Death is something that touches every single one of us yet is a topic that is not openly talked about, especially in such a playful manner. What are you wanting to communicate to others with this work?
Confronting death is confronting ones life. For those operating within a secular context, many are seeking meaningful engagement with the inevitability of our lives ending (as we know it). There is a growing movement to create compassionate and dynamic areas for critical and artistic discourse on death, dying, and grief. Death Studies is a burgeoning area of scholarly and artistic inquiry. Moreover, the timing of gathering insights and perspectives on death is all the more urgent and prescient in this era of COVID-19. I look to the artists for guidance. I look to the imagination, to explore other ways to raise our ghosts.
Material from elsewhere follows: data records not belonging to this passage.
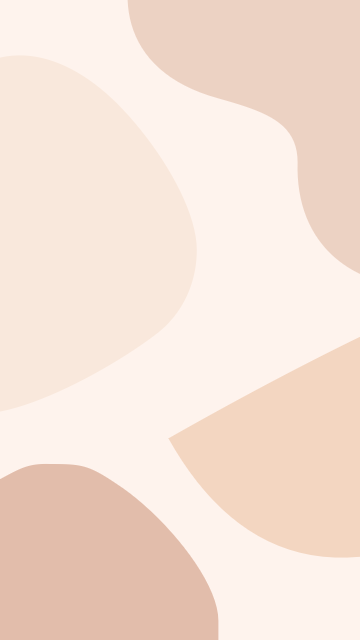
Write a WebGL 2 fragment shader that draws this background.

```glsl
#version 300 es
precision highp float;
// Draws four soft organic shapes in peach and rose tones on a pale cream ground.

uniform vec2 u_resolution;
out vec4 fragColor;

// Palette
const vec3 CREAM = vec3(0.998, 0.953, 0.929);
const vec3 SAND  = vec3(0.976, 0.910, 0.863);
const vec3 BLUSH = vec3(0.927, 0.824, 0.766);
const vec3 PEACH = vec3(0.953, 0.839, 0.757);
const vec3 ROSE  = vec3(0.886, 0.741, 0.671);

// The layout grid is 9 units wide and 16 high, with y pointing up
const float GRID_HEIGHT = 16.0;
const float BLEED = 0.5;          // how far shapes run past the canvas
const int CURVE_STEPS = 20;

// State of the outline being traced
vec2 point, pen, start;
float nearest;                    // squared distance to the outline
float side;                       // +1 outside, -1 inside

void moveTo(vec2 p) {
    pen = start = p;
    nearest = 1e6;
    side = 1.0;
}

// Straight edge: updates the distance and the even-odd side
void lineTo(vec2 p) {
    vec2 edge = p - pen, rel = point - pen;
    float along = clamp(dot(rel, edge) / max(dot(edge, edge), 1e-9), 0.0, 1.0);
    vec2 gap = rel - edge * along;
    nearest = min(nearest, dot(gap, gap));
    if ((pen.y > point.y) != (p.y > point.y)) {
        if (rel.x < rel.y * edge.x / edge.y) side = -side;
    }
    pen = p;
}

// Cubic Bezier edge, traced as short lines
void curveTo(vec2 b, vec2 c, vec2 d) {
    vec2 a = pen;
    for (int i = 1; i <= CURVE_STEPS; i++) {
        float t = float(i) / float(CURVE_STEPS);
        vec2 ab = mix(a, b, t), bc = mix(b, c, t), cd = mix(c, d, t);
        lineTo(mix(mix(ab, bc, t), mix(bc, cd, t), t));
    }
}

// Closes the outline and returns its signed distance
float closePath() {
    lineTo(start);
    return side * sqrt(nearest);
}

// Wavy corner at the upper right
float waveShape() {
    moveTo(vec2(3.19, 16.0));
    curveTo(vec2(3.23, 14.96), vec2(3.85, 13.98), vec2(5.46, 13.54));
    curveTo(vec2(6.63, 13.21), vec2(7.44, 12.94), vec2(7.44, 11.94));
    curveTo(vec2(7.40, 10.69), vec2(7.92, 9.67), vec2(9.0, 9.15));
    lineTo(vec2(9.0 + BLEED, 8.9));
    lineTo(vec2(9.0 + BLEED, 16.0 + BLEED));
    lineTo(vec2(3.19, 16.0 + BLEED));
    return closePath();
}

// Large pebble at the left
float pebbleShape() {
    moveTo(vec2(0.0, 14.56));
    curveTo(vec2(1.0, 14.79), vec2(2.04, 14.29), vec2(2.92, 13.42));
    curveTo(vec2(3.92, 12.42), vec2(4.92, 10.83), vec2(4.92, 9.75));
    curveTo(vec2(4.92, 8.92), vec2(4.56, 8.17), vec2(3.96, 7.69));
    curveTo(vec2(3.08, 7.0), vec2(1.29, 5.96), vec2(0.0, 5.71));
    lineTo(vec2(-BLEED, 5.6));
    lineTo(vec2(-BLEED, 14.45));
    return closePath();
}

// Pointed fan at the lower right
float fanShape() {
    moveTo(vec2(4.21, 5.04));
    curveTo(vec2(5.83, 5.96), vec2(7.46, 6.83), vec2(9.0, 7.58));
    lineTo(vec2(9.0 + BLEED, 7.8));
    lineTo(vec2(9.0 + BLEED, 2.1));
    lineTo(vec2(9.0, 2.08));
    curveTo(vec2(6.85, 1.88), vec2(5.31, 3.08), vec2(4.21, 5.04));
    return closePath();
}

// Rounded hill at the lower left
float hillShape() {
    moveTo(vec2(0.0, 4.02));
    curveTo(vec2(0.5, 4.29), vec2(0.71, 4.42), vec2(1.25, 4.40));
    curveTo(vec2(2.04, 4.40), vec2(2.21, 4.38), vec2(2.92, 3.90));
    curveTo(vec2(4.02, 3.19), vec2(5.46, 1.52), vec2(5.46, 0.48));
    lineTo(vec2(5.46, -BLEED));
    lineTo(vec2(-BLEED, -BLEED));
    lineTo(vec2(-BLEED, 3.8));
    return closePath();
}

void main() {
    float unit = GRID_HEIGHT / u_resolution.y;   // grid units per pixel
    point = gl_FragCoord.xy * unit;

    // Fill each shape with an edge one pixel soft
    vec3 color = CREAM;
    color = mix(color, BLUSH, clamp(0.5 - waveShape() / unit, 0.0, 1.0));
    color = mix(color, SAND, clamp(0.5 - pebbleShape() / unit, 0.0, 1.0));
    color = mix(color, PEACH, clamp(0.5 - fanShape() / unit, 0.0, 1.0));
    color = mix(color, ROSE, clamp(0.5 - hillShape() / unit, 0.0, 1.0));
    fragColor = vec4(color, 1.0);
}
```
Collaborative practice has been central to this project. I have worked with uLethbridge based colleagues in various iterations. Performance, costume play and dialogue with Annie Martin (Art), D. Andrew Stewart (Music), and Julia Wasilewski (Drama). The hosting of a death salon in the queer space of Theatre Outré with Jay Whitehead (Drama). The organizing of a death themed approach to the 2021-22 Women Scholars’ Speaker Series with Suzanne Lenon (Women & Gender Studies). The compiling and transcribing of hours of interviews with artists about their relationship to death with Jaime Johnson, current MFA student (Drama). Outside of Lethbridge I have been collaborating on this project with various artists based in Los Angeles, Winnipeg and Montreal.
What an interdisciplinary dream team! Is this type of cross-departmental collaboration what attracted you to uLethbridge?
I am among one of the recent hires in the Drama Department that is currently going through a lot of change with all the new energies coming in. It’s exciting to be a part of that energy and potential. I was really impressed by how open the department was to my background in contemporary/experimental approaches to movement and performance; further impressed by the Main Stage Season that reflects various approaches to and styles of theatre. Also, as my work engages with artists from other disciplines, I was thrilled to arrive at a faculty that is home to a dynamic roster of practitioners and researchers, some of which I have already begun working with, and I look forward to future collaborations.
Who do you want to collaborate with next?
There are a growing number of art residencies, various symposia and online events dedicated to death awareness and death positivity that I have become involved with. Next, I would love to work with Morbid Anatomy as well as the Queer Death Studies Network (QDSN).
Morbid Anatomy (founded in Brooklyn, New York by historian Joanna Ebenstein) surveys "the interstices of art and medicine, death and culture since 2007, Morbid Anatomy produces lectures, exhibitions, classes, spectacles, symposia, field trips" and more."
The QDSN "constitutes a space for researchers, students, artists, activists, and other practitioners who critically and (self) reflexively investigate and challenge conventional normativities, assumptions, expectations, and regimes of truths that are brought to life and made evident by death, dying, and mourning.”
Last question: tell us one fun fact about you!
I acquired an inflatable coffin in the summer of 2020 (a summer of griefs & ghosts) that has journeyed (with me in it) through the muddy waters of Lake Winnipeg (as part of my research, of course!) … and in my sister’s pool, as seen in the self-portrait entitled without you (2020).